"We believe the fact that more than 90 percent of new Dunkin' Donuts store growth in the U.S. comes from existing franchisees is proof of the strength of our relationship and of our franchisees' confidence in the brand. While we cannot comment further as to the specific allegations made in the lawsuit, our franchisee diversity and our franchisee relationships are a source of pride for us and a strength within our system."
Shetty said she was not permitted to open a third store in Stockholm because it did not have a drive-thru window. However, after she sold her stores to a Caucasian male, Shetty said the new owner was immediately permitted to open a store in the same location. Within six months, though, the new owner was unsuccessful in the business and abandoned all three locations, she said. Shetty had attempted to re-enter the franchise agreement with the corporation, but was no longer permitted and said she was notified by the company that she was not a good owner.
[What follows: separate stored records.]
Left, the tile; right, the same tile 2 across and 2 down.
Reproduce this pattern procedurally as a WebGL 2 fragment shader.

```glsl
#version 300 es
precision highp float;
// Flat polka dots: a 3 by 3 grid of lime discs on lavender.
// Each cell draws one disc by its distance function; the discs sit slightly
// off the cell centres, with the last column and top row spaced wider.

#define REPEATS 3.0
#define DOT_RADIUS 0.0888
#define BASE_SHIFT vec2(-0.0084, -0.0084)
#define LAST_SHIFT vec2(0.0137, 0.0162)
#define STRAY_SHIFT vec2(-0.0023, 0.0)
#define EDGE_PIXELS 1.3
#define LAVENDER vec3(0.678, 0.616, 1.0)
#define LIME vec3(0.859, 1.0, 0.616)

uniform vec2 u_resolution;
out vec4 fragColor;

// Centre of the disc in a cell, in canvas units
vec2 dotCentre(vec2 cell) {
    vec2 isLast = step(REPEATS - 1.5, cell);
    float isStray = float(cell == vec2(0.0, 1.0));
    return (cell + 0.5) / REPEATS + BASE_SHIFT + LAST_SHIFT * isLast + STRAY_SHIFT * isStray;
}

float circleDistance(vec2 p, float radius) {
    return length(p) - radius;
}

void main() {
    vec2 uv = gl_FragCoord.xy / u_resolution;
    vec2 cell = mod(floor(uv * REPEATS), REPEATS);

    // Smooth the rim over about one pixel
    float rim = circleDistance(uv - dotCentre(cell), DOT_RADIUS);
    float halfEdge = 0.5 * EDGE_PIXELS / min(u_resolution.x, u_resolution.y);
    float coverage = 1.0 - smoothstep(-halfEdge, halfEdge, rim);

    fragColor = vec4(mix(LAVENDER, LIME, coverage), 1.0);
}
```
"The actual refusal to let her back into the system was a higher-up decision," Tambaro said.
Shetty also alleged that she was discriminated against for being a woman when the area manager would force her to be in the store for inspections and visits knowing that she had a child to care for at home. While the alleged discrimination was from one manager, Shetty said she had attempted to reach out to the corporate managers for support.
"I have spoken to his boss and I have made Dunkin' aware of what is going on. I never got any help," she said.
While the Prettos are not still financially tied to their stores, Shetty is locked into a 10-year lease agreement on both the Wantage and Oak Ridge establishments. She said the expiration on both will be in 2014. She decided to move forward with the lawsuit not only to possibly receive compensation from the company for the thousands of dollars she said she lost as a result of the "harassment," but also because she feels she was not treated fairly by the corporate managers.
"Right now, it's not my place to go after [the area manager]. The only thing I can do is make corporate responsible for him because I signed a contract with them, not with that gentleman," she said.
Dunkin' Donuts will have 35 days since the amended complaint was filed to either accept or move to dismiss the claims. Tambaro said the lawsuit has been endorsed by several civil rights organizations throughout New Jersey, including the state chapter of the National Association for the Advancement of Colored People.